The warhead is part of a nuclear modernization program revealed Wednesday before the House Armed Services subcommittee on strategic forces by Thomas P. D’Agostino, deputy administrator for defense programs in the department’s National Nuclear Security Administration (NNSA).
“It will improve the performance of individual warheads, and it will let us transform the infrastructure to be much more responsive, and because it does these things, it will allow us to keep far fewer warheads …,” NNSA Director Linton Brooks said in an interview yesterday.
Mr. Brooks said the warhead has very good support in Congress, which must fund the program. If the design is approved in November, it could be developed and produced by 2012, he said.
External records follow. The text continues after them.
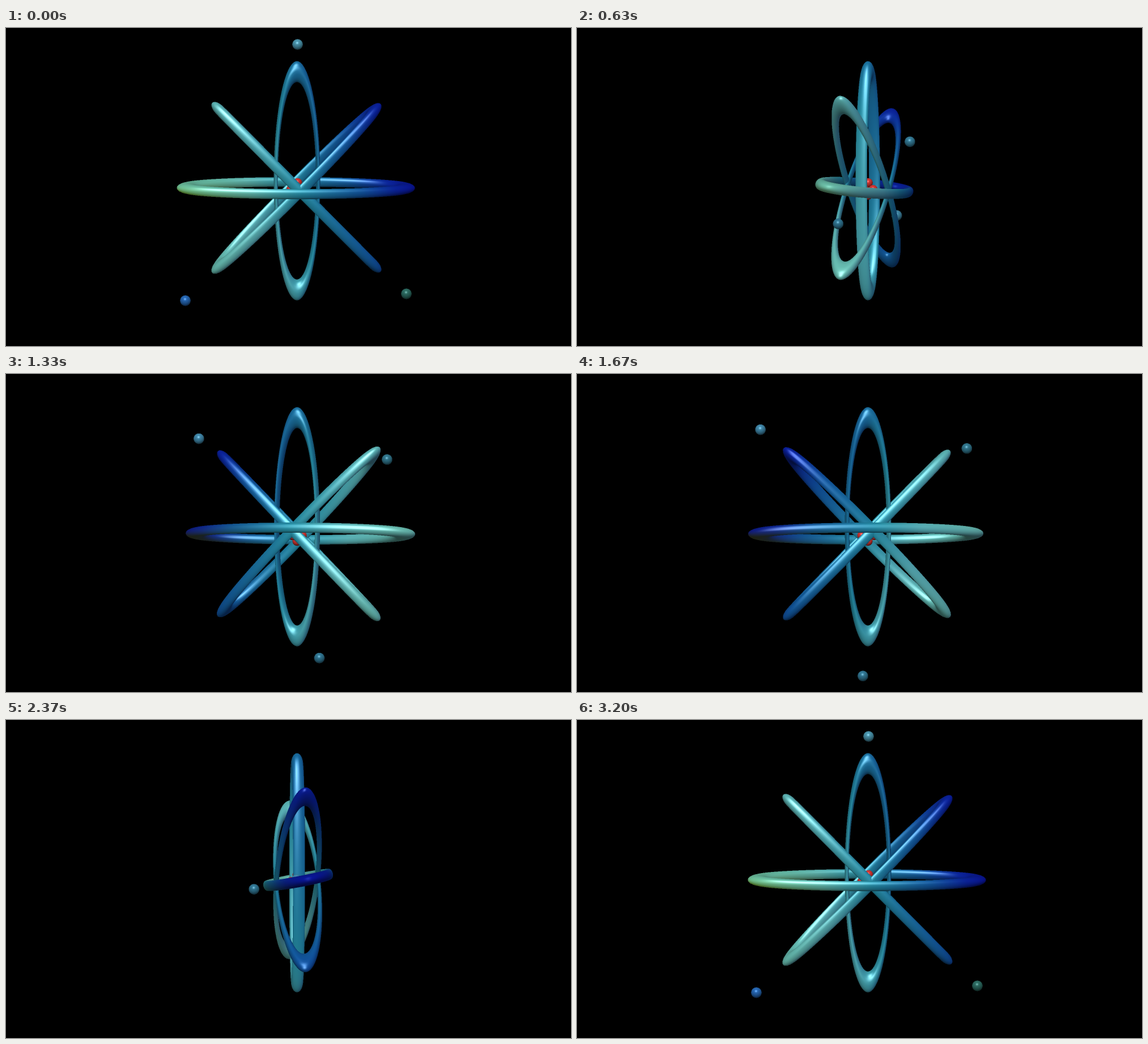
These frames come from a looping animation (997 px wide and 561 px high, 3230 ms). An HTML page with a canvas:

```html
<!DOCTYPE html>
<html lang="en">
<head>
<meta charset="utf-8">
<title>Atom</title>
<style>
html, body { margin: 0; width: 100%; height: 100%; overflow: hidden; background: #000; }
canvas { display: block; }
</style>
</head>
<body>
<canvas id="stage" width="997" height="561"></canvas>
<script>
const LOOP = 3230, STEP = 100 / 3, LAST = 96;
const CX = 513.5, CY = 282, CAMERA = 1900;

// The scene is drawn into a double-size buffer over this area, then scaled down.
const AREA = { x: 294, y: 12, w: 446, h: 538 }, SS = 2;
const W = AREA.w * SS, H = AREA.h * SS;

const ctx = document.getElementById('stage').getContext('2d');
const buffer = document.createElement('canvas');
buffer.width = W;
buffer.height = H;
const bctx = buffer.getContext('2d');
const image = bctx.createImageData(W, H);
const pixels = new Uint32Array(image.data.buffer);
const depth = new Float32Array(W * H);

const TAU = Math.PI * 2;
const rad = d => d * Math.PI / 180;
const mix = (a, b, k) => a.map((v, i) => v + (b[i] - v) * k);
const unit = v => { const l = Math.hypot(...v); return v.map(c => c / l); };
const cross = (a, b) => [a[1] * b[2] - a[2] * b[1], a[2] * b[0] - a[0] * b[2], a[0] * b[1] - a[1] * b[0]];
const pack = (r, g, b) => 0xff000000 | Math.min(255, b) << 16 | Math.min(255, g) << 8 | Math.min(255, r);

const LIGHT = unit([-0.12, 0.55, 0.82]);
const HALF = unit([LIGHT[0], LIGHT[1], LIGHT[2] + 1]);
const STOPS = [
  [-1, [112, 198, 180]], [-0.4, [92, 182, 186]], [0, [38, 144, 168]],
  [0.5, [18, 88, 160]], [0.8, [12, 38, 160]], [1, [10, 22, 158]]
];

function ringColour(x) {
  let i = 1;
  while (i < STOPS.length - 1 && x > STOPS[i][0]) i++;
  const [x0, a] = STOPS[i - 1], [x1, b] = STOPS[i];
  return mix(a, b, Math.max(0, Math.min(1, (x - x0) / (x1 - x0))));
}

function shade(base, nx, ny, nz, gloss) {
  const facing = nx * LIGHT[0] + ny * LIGHT[1] + nz * LIGHT[2];
  const lit = 0.36 + 0.62 * Math.max(0, facing * 0.85 + 0.15);
  const shine = gloss * Math.pow(Math.max(0, nx * HALF[0] + ny * HALF[1] + nz * HALF[2]), 44);
  return [base[0] * lit + 190 * shine, base[1] * lit + 205 * shine, base[2] * lit + 210 * shine];
}

// Elliptical rings: a torus squeezed along one axis of its plane.
const MAJOR = 192.5, MINOR = 18.5, ALONG = 168, AROUND = 20;

function makeRing({ angle, tilt, half, squeeze = 0.195, lift = 0, warm = 0 }) {
  const c = Math.cos(rad(angle)), s = Math.sin(rad(angle));
  const u = [c, s, 0];
  const w = [-s * tilt, c * tilt, Math.sqrt(1 - tilt * tilt)];
  const n = cross(u, w);
  const verts = [];
  for (let i = 0; i < ALONG; i++) {
    const ct = Math.cos(TAU * i / ALONG), st = Math.sin(TAU * i / ALONG);
    for (let j = 0; j < AROUND; j++) {
      const cp = Math.cos(TAU * j / AROUND), sp = Math.sin(TAU * j / AROUND);
      const r = MAJOR + MINOR * cp;
      const at = k => u[k] * r * ct + w[k] * r * squeeze * st + n[k] * half * sp;
      const normal = unit([0, 1, 2].map(k =>
        u[k] * cp * ct + w[k] * cp * st / squeeze + n[k] * sp * MINOR / half));
      const pos = [at(0), at(1) + lift, at(2)];
      verts.push({ pos, normal, base: ringColour((pos[0] + 0.25 * pos[1]) / 211) });
    }
  }
  return { verts, warm };
}

const rings = [
  { angle: 90, tilt: 1, half: 10.5, lift: 12.5 },
  { angle: 0, tilt: -0.2, half: 8.8, squeeze: 0.28, warm: 1 },
  { angle: 45, tilt: -0.17, half: 9 },
  { angle: 135, tilt: 0.08, half: 9 }
].map(makeRing);

function turn([x, y, z], c, s) {
  return [x * c + z * s, y, z * c - x * s];
}

function project([x, y, z]) {
  const k = CAMERA / (CAMERA - z);
  return [(CX + x * k - AREA.x) * SS, (CY - y * k - AREA.y) * SS, z, k];
}

function triangle(a, b, c) {
  const area = (b.x - a.x) * (c.y - a.y) - (b.y - a.y) * (c.x - a.x);
  if (Math.abs(area) < 1e-6) return;
  const x0 = Math.max(0, Math.ceil(Math.min(a.x, b.x, c.x) - 0.5));
  const x1 = Math.min(W - 1, Math.floor(Math.max(a.x, b.x, c.x) - 0.5));
  const y0 = Math.max(0, Math.ceil(Math.min(a.y, b.y, c.y) - 0.5));
  const y1 = Math.min(H - 1, Math.floor(Math.max(a.y, b.y, c.y) - 0.5));
  const dv = (c.y - a.y) / area, dw = (a.y - b.y) / area;
  for (let y = y0; y <= y1; y++) {
    const px = x0 + 0.5 - a.x, py = y + 0.5 - a.y;
    let v = (px * (c.y - a.y) - py * (c.x - a.x)) / area;
    let w = (py * (b.x - a.x) - px * (b.y - a.y)) / area;
    for (let x = x0, p = y * W + x0; x <= x1; x++, p++, v += dv, w += dw) {
      const u = 1 - v - w;
      if (u < -1e-5 || v < -1e-5 || w < -1e-5) continue;
      const z = a.z * u + b.z * v + c.z * w;
      if (z <= depth[p]) continue;
      depth[p] = z;
      pixels[p] = pack(a.r * u + b.r * v + c.r * w, a.g * u + b.g * v + c.g * w, a.b * u + b.b * v + c.b * w);
    }
  }
}

function drawRing(ring, c, s) {
  const pts = ring.verts.map(v => {
    const pos = turn(v.pos, c, s);
    const [nx, ny, nz] = turn(v.normal, c, s);
    const [x, y, z] = project(pos);
    let [r, g, b] = shade(v.base, nx, ny, nz, 0.72);
    b += 18 * Math.max(0, nx * 0.9 - ny * 0.2);
    if (ring.warm) {
      const left = Math.max(0, -pos[0] / 211);
      const rim = left * Math.max(0, 0.55 - 0.5 * ny);
      r += 26 * rim;
      g += 24 * rim;
      b -= 30 * left * (0.4 + rim);
    }
    return { x, y, z, nz, r, g, b: Math.max(0, b) };
  });
  for (let i = 0; i < ALONG; i++) {
    const row = i * AROUND, next = (i + 1) % ALONG * AROUND;
    for (let j = 0; j < AROUND; j++) {
      const k = (j + 1) % AROUND;
      const p = pts[row + j], q = pts[row + k], m = pts[next + k], n = pts[next + j];
      if (Math.max(p.nz, q.nz, m.nz, n.nz) < -0.15) continue;
      triangle(p, q, m);
      triangle(p, m, n);
    }
  }
}

function drawBall(x, y, z, radius, base, gloss) {
  const r = radius * SS;
  for (let py = Math.floor(y - r); py <= y + r; py++) {
    for (let px = Math.floor(x - r); px <= x + r; px++) {
      if (px < 0 || py < 0 || px >= W || py >= H) continue;
      const nx = (px + 0.5 - x) / r, ny = (y - py - 0.5) / r, d = nx * nx + ny * ny;
      if (d > 1) continue;
      const nz = Math.sqrt(1 - d), p = py * W + px, bz = z + nz * radius;
      if (bz <= depth[p]) continue;
      depth[p] = bz;
      pixels[p] = pack(...shade(base, nx, ny, nz, gloss));
    }
  }
}

const nucleus = [[1, 9, 0], [0, -13, 0]];
for (let i = 0; i < 4; i++) {
  nucleus.push([11 * Math.cos(TAU * i / 4 + 0.3), -3, 11 * Math.sin(TAU * i / 4 + 0.3)]);
}

// Electrons run on fixed paths: offsets from the centre, y downwards.
const electrons = [
  { at: (c, s) => [1 + 77 * s, -253 * c, 0], from: [78, 155, 180], to: [52, 125, 155] },
  { at: (c, s) => [-187 * c - 10 * c * c + 9 * s, 175 * c + 24 * c * c + 5 * s, 150 * c + 60 * s],
    from: [40, 108, 188], to: [52, 124, 148] },
  { at: (c, s) => [193 * c - 12 * s, 187 * c - 12 * s, -120 * s], from: [46, 112, 102], to: [68, 142, 178] }
];

function draw(step) {
  const phase = TAU * step / LAST;
  const angle = phase + rad(6.8 - 1.5 * Math.cos(2 * phase) - 9 * Math.sin(2 * phase) - 2 * Math.sin(phase));
  const c = Math.cos(angle), s = Math.sin(angle);
  pixels.fill(0xff000000);
  depth.fill(-1e9);
  rings.forEach(ring => drawRing(ring, c, s));
  for (const part of nucleus) {
    const [x, y, z, k] = project(turn(part, c, s));
    drawBall(x, y, z, 8 * k, [222, 58, 54], 0.4);
  }
  const cp = Math.cos(phase), sp = Math.sin(phase);
  const tint = Math.max(0, cp) ** 2;
  for (const e of electrons) {
    const [x, y, z] = e.at(cp, sp);
    drawBall((CX + x - AREA.x) * SS, (CY + y - AREA.y) * SS, z, 9.3, mix(e.to, e.from, tint), 0.4);
  }
  bctx.putImageData(image, 0, 0);
  ctx.fillStyle = '#000';
  ctx.fillRect(0, 0, 997, 561);
  ctx.drawImage(buffer, AREA.x, AREA.y, AREA.w, AREA.h);
}

const start = performance.now();
let shown = -1;

function tick() {
  const t = (performance.now() - start) % LOOP;
  const step = Math.min(LAST, Math.floor((t + 3.5) / STEP));
  if (step !== shown) draw(shown = step);
  requestAnimationFrame(tick);
}
tick();
</script>
</body>
</html>
```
Mr. Brooks said the warhead is in many ways a “component replacement” program but that so many replacements and upgrades will be made that it could be considered new. It will be easier to build, use less dangerous materials and will involve new designs for greater safety, security and greater performance margins, he said.
The warhead has been described by U.S. officials as having a “modular” design that will allow it to be adapted to various delivery systems, including missiles, bombers or submarines.
“These replacement warheads have the same military characteristics, are carried on the same types of delivery systems and hold at risk the same targets as the warheads they replaced, but they have been redesigned for reliability, security and ease of maintenance,” Mr. D’Agostino said.
Modernizing the U.S. nuclear weapons complex is needed to counter “unanticipated events or emerging threats,” he said. It also will boost “the ability to anticipate innovations by an adversary and to counter them before our deterrent is degraded,” he said.
The U.S. nuclear modernization effort comes as both China and Russia are building up their strategic nuclear forces. Both nations were described in a recent Pentagon study as states at “strategic crossroads.”
China is deploying three new types of long-range nuclear missiles, and Russia has developed new strategic missiles designed to defeat U.S. missile defenses.
Marine Corps Gen. James E. Cartwright, commander of the U.S. Strategic Command, told the Senate Armed Services Committee last week that he supports the new warhead. The replacement warhead is “the key to transforming our aging Cold War nuclear weapons stockpile,” Gen. Cartwright said.
The U.S. nuclear warhead arsenal is being cut from about 10,000 warheads to about 6,000 over the next six years.
Another key goal of the new warhead program is to restore the infrastructure for producing nuclear weapons that has decreased sharply in both people and facilities since the collapse of the Soviet Union in 1991.